Fashion To Die For ARTIST STATEMENT
Fashion To Die For is my response to the news that a garment factory complex halfway around the world collapsed, trapping and killing thousands of workers. My goal to draw attention to the history of human rights violations in the production of the clothes we wear. This shameful history continues today as international corporations throw out the safety agreements put in place after the disaster to protect their profits during the current Coronavirus pandemic.
For 200 years the textile industry responded to demands for better pay and working conditions, union organizing and laws regulating factory safety by running away - dumping the current workforce for cheap labor in a new location. I witnessed the cycle of anti-union tactics, poor working conditions and wages, empty factories and unemployment lines first-hand as a garment worker and organizer in my twenties. Textile mills and garment factories gobbled up and spit out each new wave of US immigrants, moved from New England west, from north to south, and finally to third world countries, in a never ending search for cheap labor, less regulation and greater profit. The history is not pretty.
On March 25, 1911 a fire at the Triangle Shirtwaist Company in New York City claimed the lives of 146 garment workers. Most of the victims were young immigrant women who worked long hours under sweatshop conditions. The owners of the factory had locked the door to stairwell to avoid unauthorized breaks and the one poorly-constructed fire escape quickly collapsed from the heat, spilling victims 100 feet to their deaths on the concrete sidewalk below. The tragedy inspired union organizing in garment factories as well as legislation regulating factory safety and working conditions in the U.S.

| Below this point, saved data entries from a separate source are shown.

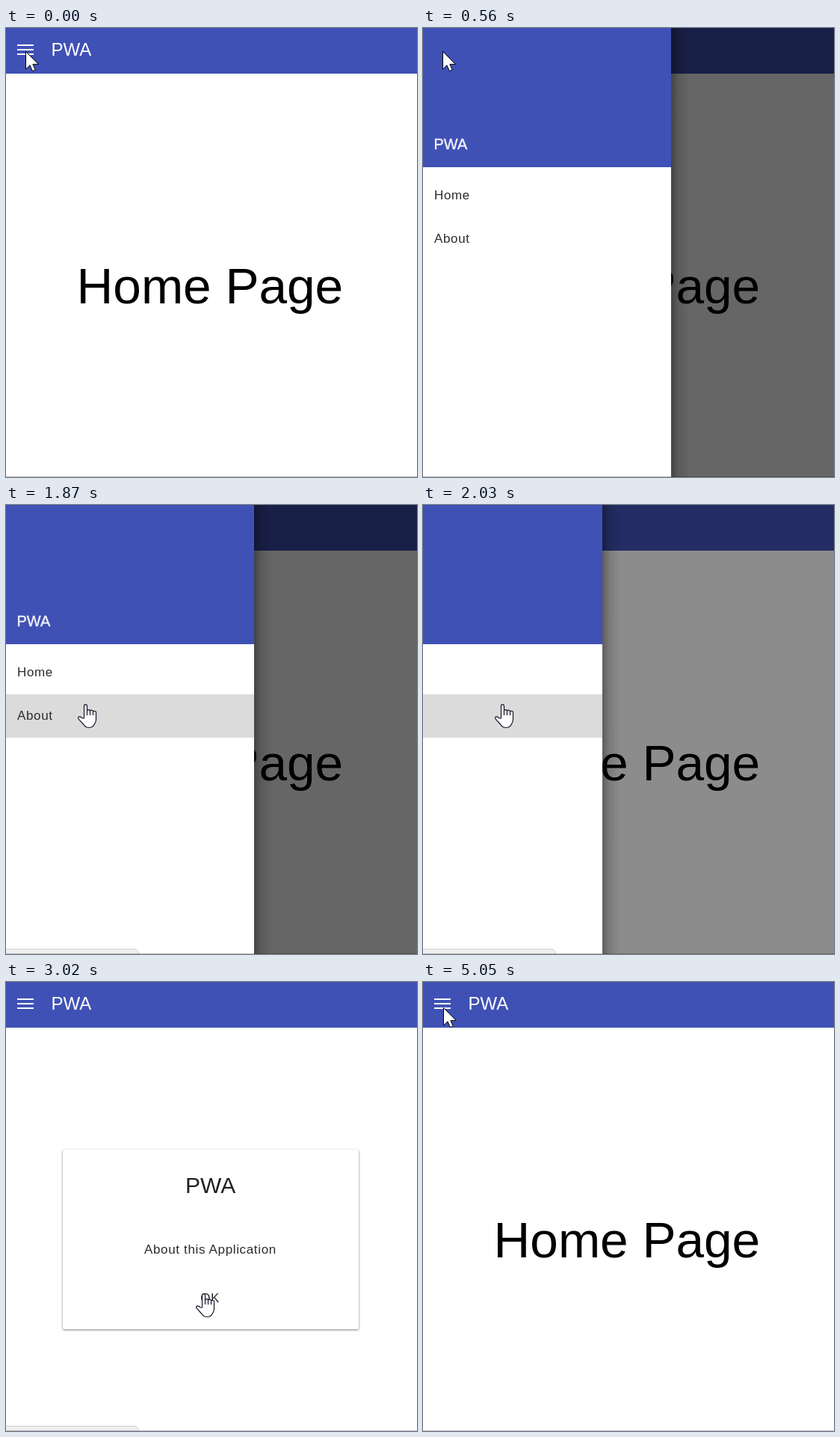
Write an HTML page that moves like this. It is 550 px wide and 600 px high and loops after 5.13 s.

```html
<!DOCTYPE html>
<html lang="en">
<head>
<meta charset="utf-8">
<title>App drawer demo</title>
<style>
  html, body { margin: 0; width: 100%; height: 100%; overflow: hidden; background: #fff; }
  svg { display: block; width: 550px; height: 600px; font-family: "Liberation Sans", Arial, sans-serif; }
  .body { font-size: 17px; letter-spacing: .65px; fill: #2b2b2b; }
  #card { filter: drop-shadow(0 1px 1.5px rgba(0, 0, 0, .5)); }
</style>
</head>
<body>
<svg viewBox="0 0 550 600">
  <defs>
    <linearGradient id="fade">
      <stop offset="0" stop-opacity=".34"/>
      <stop offset=".4" stop-opacity=".12"/>
      <stop offset="1" stop-opacity="0"/>
    </linearGradient>
  </defs>
  <rect width="550" height="600" fill="#fff"/>

  <text id="home" x="94.6" y="368" font-size="67.5">Home Page</text>
  <g id="dialog">
    <rect id="card" x="76" y="224" width="396" height="240" rx="2" fill="#fff"/>
    <text x="240" y="282" font-size="30" fill="#212121">PWA</text>
    <text class="body" x="185" y="363">About this Application</text>
    <text class="body" x="260.2" y="428">OK</text>
  </g>

  <rect width="550" height="61" fill="#3f51b5"/>
  <path d="M15 22h22v2h-22zM15 28h22v2h-22zM15 34h22v2h-22z" fill="#fff"/>
  <text x="60.5" y="37" font-size="24" fill="#fff">PWA</text>

  <rect id="scrim" width="550" height="600"/>
  <g id="drawer">
    <rect x="332" width="24" height="600" fill="url(#fade)"/>
    <rect width="332" height="600" fill="#fff"/>
    <rect width="332" height="186" fill="#3f51b5"/>
    <rect id="hover" y="253" width="332" height="58" fill="#dbdbdb"/>
    <text x="14.5" y="162" font-size="20" fill="#f0f1fa" stroke="#f0f1fa" stroke-width=".45">PWA</text>
    <text class="body" x="15" y="229">Home</text>
    <text class="body" x="15" y="287">About</text>
  </g>

  <rect id="status" x="-8" y="593.5" width="185.5" height="20" rx="6" fill="#f0f0f0" stroke="#cfcfcf"/>
  <rect y="599" width="550" height="1" fill-opacity=".22"/>

  <g id="cursor" fill="#fff" stroke="#000" stroke-linejoin="round">
    <path id="arrow" d="M.5 .5V24L6 18.7L9.4 26.5L13.2 24.9L9.9 17.4H17.4Z"/>
    <g id="hand" transform="translate(-9 0)" stroke="#15152a" stroke-width="1.2">
      <path d="M8.5 19V2.8a2 2.2 0 0 1 4 0V9.2a2 1.8 0 0 1 4 .4a2 1.8 0 0 1 4 1a2 1.8 0 0 1 4 1.4V21c0 3-1.5 5-2.5 6.5c-1.5 3-3 4-7 4s-5.5-1.5-7-4L1 19.8c-1-1.8 0-3 1.5-3s2.5 .8 3.5 2z"/>
      <path d="M12.5 9V15M16.5 9.6V15M20.5 11V15" fill="none"/>
    </g>
  </g>
</svg>
<script>
const LOOP = 5130;
const DRAWER = 332;
const $ = id => document.getElementById(id);

const linear = p => p;
const easeInOut = p => p * p * (3 - 2 * p);
const easeOut = power => p => 1 - (1 - p) ** power;

// Pointer moves: first step, last step, number of steps, target, easing
const START = [26, 31];
const MOVES = [
  [870, 1330, 7, [105, 263], easeInOut],
  [1400, 1400, 1, [105, 265], linear],
  [1570, 1570, 1, [105, 266], linear],
  [2330, 2800, 7, [250, 400], easeInOut],
  [2870, 3100, 4, [270, 425], easeOut(1.5)],
  [3500, 3500, 1, [268, 428], linear],
  [3970, 3970, 1, [261, 411], linear],
  [4050, 4430, 6, [108, 147], linear],
  [4510, 4970, 7, [33, 40], easeOut(2)],
  [5050, 5050, 1, [27, 34], linear]
];

// Stepped states: time, drawer width shown, scrim opacity
const DRAWER_STEPS = [
  [0, -30, 0],
  [230, 118, .25], [310, 232, .45], [380, 297, .55], [470, 325, .59], [560, DRAWER, .6],
  [2030, 240, .45], [2100, 75, .16], [2180, -30, 0]
];

function pointerAt(t) {
  let pos = START;
  for (const [from, to, count, target, ease] of MOVES) {
    if (t < from) break;
    const gap = count > 1 ? (to - from) / (count - 1) : 1;
    const step = Math.min(count, Math.floor((t - from) / gap + 1e-6) + 1);
    const p = ease(step / count);
    pos = pos.map((v, i) => Math.round(v + (target[i] - v) * p));
  }
  return pos;
}

function statusAt(t) {
  if (t < 1570) return 0;
  if (t < 1640) return .5;
  if (t < 3340) return 1;
  return .9 * Math.min(1, Math.max(0, (4970 - t) / 900));
}

const show = (id, on) => $(id).setAttribute("visibility", on ? "visible" : "hidden");
const move = (id, x, y) => $(id).setAttribute("transform", `translate(${x} ${y})`);

function draw(t) {
  const [, width, dim] = DRAWER_STEPS.filter(s => s[0] <= t).pop();
  move("drawer", width - DRAWER, 0);
  $("scrim").setAttribute("opacity", dim);
  show("hover", t >= 1870 && t < 2180);

  const about = t >= 2100 && t < 3500;
  show("dialog", about);
  show("home", !about);
  $("status").setAttribute("opacity", statusAt(t));

  const [x, y] = pointerAt(t);
  const overItem = t >= 870 && t < 2330 && y > 195;
  const overButton = t >= 2870 && t < 3500;
  const hand = overItem || overButton;
  move("cursor", x, y);
  show("hand", hand);
  show("arrow", !hand);
}

const begin = performance.now();
function frame() {
  draw((performance.now() - begin) % LOOP);
  requestAnimationFrame(frame);
}
draw(0);
requestAnimationFrame(frame);
</script>
</body>
</html>
```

Fast-forward 102 years to the sweatshops of the global textile industry of the twenty first century:
On April 24, 2013, Rana Plaza, an eight-story commercial building, collapsed near Dhaka, Bangladesh, claiming the lives of 1,129 people and injuring an additional 2,515. Retail shops and a bank on the lower floors immediately closed after cracks were discovered in outer walls, but garment factory owners in the building refused to close shop. The disaster is considered to be the deadliest garment-factory accident in history. After thousands of workers marched through Dhaka demanding safer working conditions, 70 manufacturers, mainly European, signed a safety accord. North American companies with manufacturing in Bangladesh refused to sign. Three month later 17 major American retailers, including Walmart, Gap, Target and Macy’s, announced their own weaker plan, which does not include a legally binding commitment to pay for safety improvements. It is time to pressure the clothing industry to put basic human rights before profit. This is a global problem. It is our problem. Take a look at the label on the clothing you are wearing.

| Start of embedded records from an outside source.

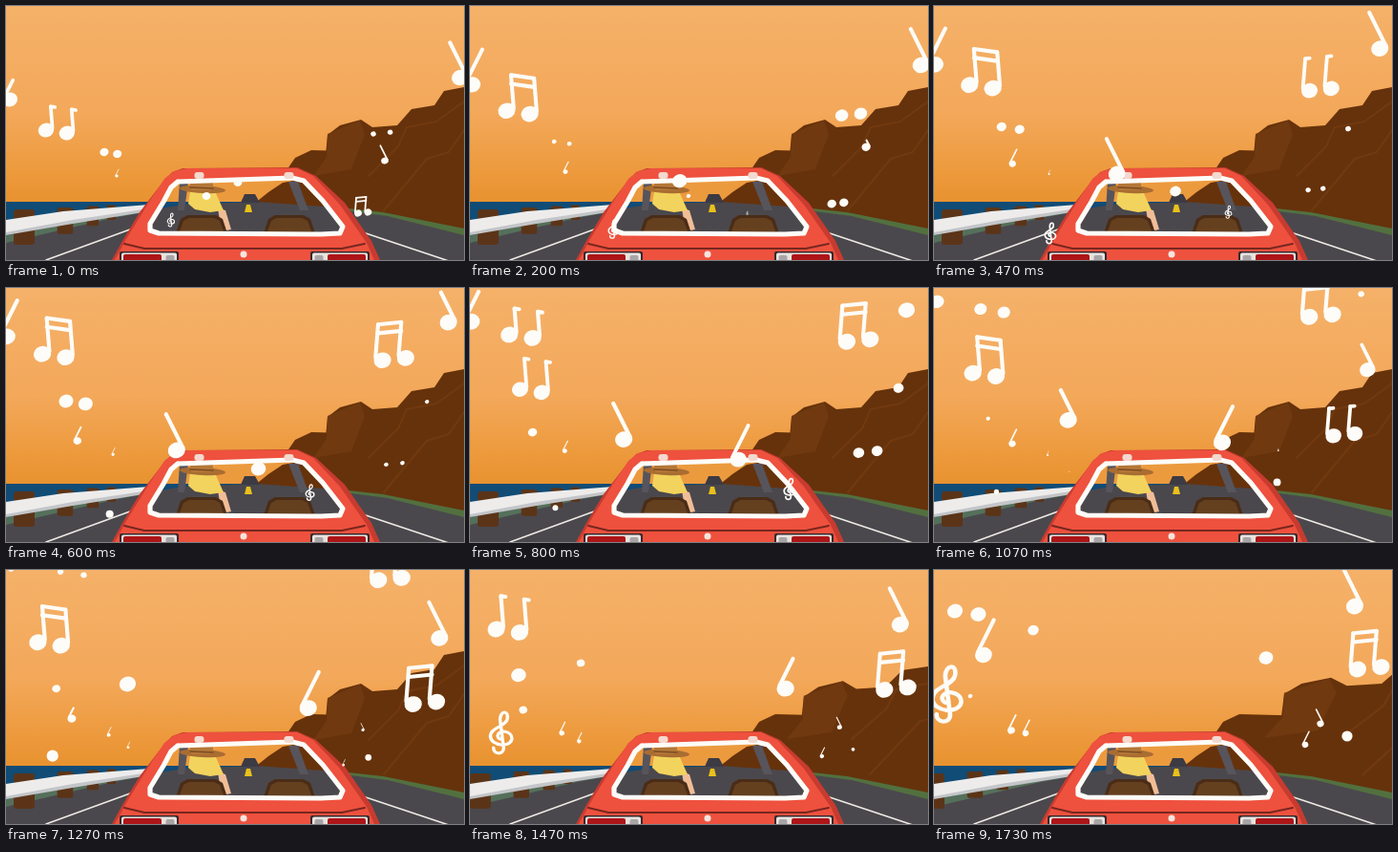
An HTML page with a canvas that plays this animation: 480 by 266 pixels, repeating every 1790 ms.

```html
<!DOCTYPE html>
<html lang="en">
<head>
<meta charset="utf-8">
<title>Coast drive</title>
<style>
html, body { margin: 0; width: 100%; height: 100%; overflow: hidden; background: #f3a95c; }
canvas { display: block; width: 100vw; height: 100vh; }
</style>
</head>
<body>
<canvas id="stage" width="480" height="266"></canvas>
<script>
const ctx = document.getElementById('stage').getContext('2d');
const LOOP = 1790, STEP = 66.3, LAST = 26;
const WHITE = '#fdfcf8', ROAD = '#4a484d', BROWN = '#5b3418', RED = '#ee513e';
const SEA = '#104c76', ROCK = '#66320b', FACET = '#71390f';
const clamp = v => Math.max(0, Math.min(1, v));
const mix = (a, b, p) => a + (b - a) * p;

const sky = ctx.createLinearGradient(0, 0, 0, 206);
sky.addColorStop(0, '#f5b169');
sky.addColorStop(.55, '#f3a85a');
sky.addColorStop(.8, '#ee9c41');
sky.addColorStop(1, '#e8922f');

function trace(points) {
  ctx.beginPath();
  for (let i = 0; i < points.length; i += 2) ctx.lineTo(points[i], points[i + 1]);
}
function poly(color, ...points) {
  trace(points);
  ctx.closePath();
  ctx.fillStyle = color;
  ctx.fill();
}
function line(color, width, ...points) {
  trace(points);
  ctx.strokeStyle = color;
  ctx.lineWidth = width;
  ctx.stroke();
}
function oval(color, x, y, rx, ry = rx, tilt = 0) {
  ctx.beginPath();
  ctx.ellipse(x, y, rx, ry, tilt, 0, 7);
  ctx.fillStyle = color;
  ctx.fill();
}
function box(color, x, y, w, h, r = 0) {
  ctx.beginPath();
  ctx.roundRect(x, y, w, h, r);
  ctx.fillStyle = color;
  ctx.fill();
}

// Scenery: drive is 0 while it holds still, 1 at the end of the loop
function rocks(drive) {
  poly(ROCK, 290, 178, 303, 159, 320, 151, 400, 153, 420, 230, 320, 230);
  ctx.save();
  ctx.translate(262, 210);
  ctx.scale(1 + .4 * drive, 1 + .07 * drive);
  ctx.translate(-262, -210);
  poly(ROCK, 318, 178, 335, 156, 337, 135, 350, 125, 372, 119, 384, 127, 410, 125,
    425, 108, 449, 104, 459, 89, 480, 85, 480, 250, 340, 230);
  poly(FACET, 337, 134, 371, 120, 376, 134, 362, 171, 322, 178, 336, 158);
  line(FACET, 2, 480, 100, 451, 121, 420, 127, 411, 147, 380, 178);
  line(FACET, 2, 480, 130, 464, 153, 441, 160, 396, 214);
  ctx.restore();
}

function scenery(drive) {
  ctx.fillStyle = sky;
  ctx.fillRect(0, 0, 480, 266);
  box(SEA, 0, 205, 300, 40);
  rocks(drive);
  poly('#52703f', 340, 210, 395, 216, 480, 233, 480, 248, 345, 220);
  poly('#55705a', 0, 240, 150, 213, 150, 222, 0, 256);
  poly(ROAD, 0, 248, 112, 222, 190, 208, 262, 205, 345, 213, 400, 220, 480, 240, 480, 266, 0, 266);
  line('#eeeae5', 1.6, 42, 266, 130, 234);
  line('#eeeae5', 1.6, 365, 234, 464, 267);
  for (let i = 0; i < 4; i++) {
    const near = .75 ** i;
    box(BROWN, 150 - 142 * near ** 1.35 - 19 * drive, 205 + 8 * near, 22 * near, 37 * near, 3 * near);
  }
  poly('#c3c5c8', 0, 234, 70, 222, 150, 211, 150, 215, 70, 228, 0, 240);
  poly('#edeceb', 0, 224, 60, 215, 150, 208, 150, 212, 70, 224, 0, 237);
}

const glass = [180, 184, 300, 180, 312, 183, 332, 204, 353, 231, 350, 238, 330, 239,
  160, 238, 151, 235, 151, 228, 165, 205, 173, 190];

function car() {
  poly('#c83b2f', 174, 174, 185, 170, 305, 169, 325, 178, 355, 206, 383, 246, 392, 266, 111, 266,
    122, 246, 140, 216, 160, 190);
  poly(RED, 176, 173, 190, 170, 305, 170, 322, 178, 350, 208, 378, 248, 386, 266, 114, 266, 126, 244, 150, 205, 166, 181);
  ctx.save();
  trace(glass);
  ctx.clip();
  ctx.fillStyle = '#ec9a3e';
  ctx.fillRect(140, 178, 220, 64);
  box(SEA, 140, 205, 110, 8);
  poly(ROCK, 260, 207, 275, 195, 290, 185, 330, 178, 345, 215);
  poly(ROAD, 140, 216, 185, 208, 262, 205, 290, 207, 360, 212, 360, 244, 140, 244);
  poly('#3c3a42', 246, 206, 250, 197, 261, 197, 266, 206);
  poly('#e9c11b', 252, 208, 256, 208, 258, 216, 250, 216);
  poly('#57545c', 182, 184, 191, 184, 187, 214, 180, 214);
  poly('#57545c', 296, 184, 306, 184, 317, 214, 308, 214);
  // driver
  poly('#f0bd97', 222, 212, 230, 214, 236, 234, 226, 236);
  poly('#f2d35d', 193, 194, 219, 194, 228, 214, 214, 216, 198, 213, 191, 207);
  oval('#a96d31', 206, 192, 24, 4, .05);
  box('#b47738', 193, 182, 24, 11, 4);
  line('#7c4b20', 1.5, 193, 190, 217, 191);
  for (const x of [178, 270]) {
    poly('#4a2c17', x, 238, x + 5, 223, x + 12, 219, x + 42, 219, x + 49, 223, x + 54, 238);
    poly('#65401f', x + 4, 236, x + 8, 225, x + 14, 222, x + 40, 222, x + 46, 225, x + 50, 236);
  }
  ctx.restore();
  line(WHITE, 5.2, ...glass, ...glass.slice(0, 2));
  line('#77271f', 1.8, 124, 249, 145, 254, 352, 254, 376, 249);
  for (const side of [-1, 1]) {
    const lamp = (color, x, w, h) => box(color, 250 + side * x - w / 2, 267 - h, w, h + 3, 2);
    box('#f3d9cf', 249.5 + side * 47 - 5, 174, 10, 7, 3);
    lamp('#39272b', 100, 62, 10);
    lamp('#e7e4df', 100, 58, 8.5);
    lamp('#ad1518', 107, 40, 7);
    lamp('#a9a5a7', 78, 9, 6);
  }
  oval('#f6e4dc', 249, 260, 3.5);
}

// A note grows with age and opens and closes its stem in a fixed cycle.
// Its path over the loop runs from one point to another, bent towards a third.
const notes = [];
function add(kind, lean, birth, from, to, bend = from.map((v, i) => mix(v, to[i], .5))) {
  notes.push({ kind, lean, birth, from, to, bend });
}
add('pair', 1, -29.5, [42, 130], [85, -45], [22, 42]);
add('pair', 1, -18.5, [103, 153], [22, 43], [36, 106]);
add('pair', -1, -23.7, [385, 134], [378, -35], [408, 50]);
add('pair', -1, -14, [369, 217], [444, 104], [414, 176]);
add('one', 1, -29, [4, 98], [14, -38], [-6, 30]);
add('one', 1, -6, [116, 178], [52, 89], [42, 162]);
add('one', 1, 3, [150, 176], [38, 132], [96, 184]);
add('one', 1, 12, [180, 186], [81, 168]);
add('one', 1, 14, [215, 226], [96, 171]);
add('one', -1, -25, [243, 185], [104, 63], [138, 184]);
add('one', 1, -19, [210, 199], [348, 92], [294, 206]);
add('one', -1, -32, [476, 75], [415, -35], [465, 18]);
add('one', -1, -13.7, [397, 162], [441, 38], [483, 100]);
add('one', -1, 13, [290, 185], [405, 161]);
add('one', 1, 14, [258, 262], [389, 183]);
add('clef', 1, -8, [173, 224], [14, 130], [73, 277]);
add('clef', 1, -.5, [279, 216], [433, 174], [326, 223]);

function clef(x, y, size) {
  ctx.save();
  ctx.translate(x, y);
  ctx.rotate(.1);
  ctx.scale(size * 1.1, size);
  ctx.beginPath();
  ctx.moveTo(-.9, 2.4);
  ctx.bezierCurveTo(-.9, 3.4, .6, 3.4, .5, 2.3);
  ctx.lineTo(-.4, -2);
  ctx.bezierCurveTo(-.5, -3.4, .7, -3.6, .6, -2.2);
  ctx.bezierCurveTo(.5, -1, -1.6, -.7, -1.5, .7);
  ctx.bezierCurveTo(-1.3, 2.2, 1.5, 2.2, 1.5, .7);
  ctx.bezierCurveTo(1.4, -.5, -.5, -.5, -.5, .5);
  ctx.quadraticCurveTo(-.4, 1, .1, 1);
  ctx.strokeStyle = WHITE;
  ctx.lineWidth = .46;
  ctx.stroke();
  ctx.restore();
}

function drawNote({ kind, lean, birth, from, to, bend }, f) {
  const age = f - birth, size = Math.min(9.2, .28 * age);
  if (size < .5) return;
  const p = f / LAST;
  const [x, y] = from.map((v, i) => mix(mix(v, bend[i], p), mix(bend[i], to[i], p), p));

  const open = 15, cycle = 26, u = (age + cycle - 2) % cycle;
  const grow = Math.sqrt(clamp(Math.min(u, open - u) / 3));
  const dip = u < open ? 0 : Math.sin(Math.PI * (u - open) / (cycle - open)) ** 2;
  const r = size * (1 - .65 * dip), pen = size * .45;
  if (kind === 'clef') {
    if (grow > .6) clef(x, y, size * grow);
    else oval(WHITE, x, y, r * .85);
    return;
  }

  const pair = kind === 'pair';
  const gap = pair ? size * 2.65 : 0, drop = gap * (lean > 0 ? .14 : -.1);
  const foot = lean * (pair ? .8 : -.7), top = lean * (pair ? .5 : 1.2);
  const tops = [];
  for (const i of pair ? [0, 1] : [0]) {
    const hx = x + gap * i, hy = y + drop * i;
    oval(WHITE, hx, hy, r, r * .9, -.3);
    if (!grow) continue;
    const tip = [hx + mix(foot, top, grow) * size, hy - (.3 + 3.8 * grow) * size];
    line(WHITE, pen, hx + foot * size, hy - .3 * size, ...tip);
    tops.push(tip);
  }
  if (!pair || grow < .6) return;
  const joined = grow === 1, reach = joined ? 1 : .2;
  for (const [tx, ty] of joined ? [tops[0]] : tops)
    for (const d of joined ? [0, size] : [0])
      line(WHITE, pen, tx, ty + d, tx + gap * reach, ty + d + drop * reach);
}

function draw(now) {
  const f = Math.min(LAST, Math.floor((now % LOOP + 3) / STEP));
  ctx.lineCap = ctx.lineJoin = 'round';
  scenery(clamp((f - 19) / 7));
  car();
  for (const n of notes) drawNote(n, f);
}

const begin = performance.now();
function tick() {
  draw(performance.now() - begin);
  requestAnimationFrame(tick);
}
tick();
</script>
</body>
</html>
```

Lynn Estomin is a videographer, photographer and interactive media artist who creates art that speaks to social issues. As an artist who deals with political subjects, she is interested in human stories and what they tell us about society. Her award-winning video documentaries have been exhibited at film festivals internationally and broadcast nationally on PBS. Her web art won awards from Adobe Corporation, The Webby Awards, the Canadian Web Association, the Golden Globe Awards and Cool Site of the Day. Her black/white and color photography and digital images have been exhibited nationally and internationally in solo shows and group exhibitions.

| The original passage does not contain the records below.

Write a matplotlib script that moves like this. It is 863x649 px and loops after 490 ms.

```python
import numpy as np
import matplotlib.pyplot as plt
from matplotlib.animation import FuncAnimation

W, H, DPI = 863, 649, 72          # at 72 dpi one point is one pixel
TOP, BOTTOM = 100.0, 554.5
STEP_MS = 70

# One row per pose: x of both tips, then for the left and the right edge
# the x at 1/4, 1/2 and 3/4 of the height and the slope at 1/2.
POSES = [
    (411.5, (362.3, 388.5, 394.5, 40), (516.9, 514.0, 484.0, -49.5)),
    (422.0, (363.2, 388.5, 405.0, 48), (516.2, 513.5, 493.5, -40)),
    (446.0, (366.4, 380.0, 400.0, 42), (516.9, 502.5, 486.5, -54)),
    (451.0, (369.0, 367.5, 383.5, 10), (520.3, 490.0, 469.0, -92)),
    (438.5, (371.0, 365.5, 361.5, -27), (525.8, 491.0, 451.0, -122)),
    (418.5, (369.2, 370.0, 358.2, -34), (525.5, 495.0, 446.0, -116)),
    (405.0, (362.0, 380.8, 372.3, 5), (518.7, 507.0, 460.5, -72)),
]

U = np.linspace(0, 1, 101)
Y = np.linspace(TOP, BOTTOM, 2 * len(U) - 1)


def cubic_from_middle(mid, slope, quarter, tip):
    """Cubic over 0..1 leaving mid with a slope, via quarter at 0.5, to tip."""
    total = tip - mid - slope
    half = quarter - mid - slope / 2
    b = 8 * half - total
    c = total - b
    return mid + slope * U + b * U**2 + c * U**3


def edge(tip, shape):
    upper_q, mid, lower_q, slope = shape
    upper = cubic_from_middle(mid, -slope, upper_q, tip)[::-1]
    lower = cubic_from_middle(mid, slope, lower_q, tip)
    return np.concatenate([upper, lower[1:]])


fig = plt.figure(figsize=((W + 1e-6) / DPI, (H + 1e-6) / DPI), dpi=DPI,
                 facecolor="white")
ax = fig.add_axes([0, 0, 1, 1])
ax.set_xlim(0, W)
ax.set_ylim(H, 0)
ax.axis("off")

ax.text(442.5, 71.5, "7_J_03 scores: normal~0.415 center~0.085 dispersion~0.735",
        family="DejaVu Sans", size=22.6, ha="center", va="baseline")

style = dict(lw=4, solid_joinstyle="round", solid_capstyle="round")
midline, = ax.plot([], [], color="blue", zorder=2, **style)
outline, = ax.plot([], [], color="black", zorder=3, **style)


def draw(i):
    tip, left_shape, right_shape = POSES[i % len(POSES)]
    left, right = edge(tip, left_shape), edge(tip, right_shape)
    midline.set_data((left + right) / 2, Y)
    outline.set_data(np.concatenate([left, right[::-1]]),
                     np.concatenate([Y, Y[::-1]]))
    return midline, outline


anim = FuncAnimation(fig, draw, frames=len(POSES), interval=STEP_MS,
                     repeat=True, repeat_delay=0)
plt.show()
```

Estomin's work is part of over 90 public and private collections. She has received grants and fellowships from the Ohio Arts Council, Pennsylvania Council on the Arts, Art Matters Inc., Cincinnati Commission on the Arts, Kodak Corporation, Ilford Corporation, Sony Corporation, SIGGRAPH, the Luce Foundation, Antioch College, Lycoming College and the Women's Film Project. Lynn Estomin is a Professor of Art Emerita at Lycoming College in PA, where she taught photography, digital art and design.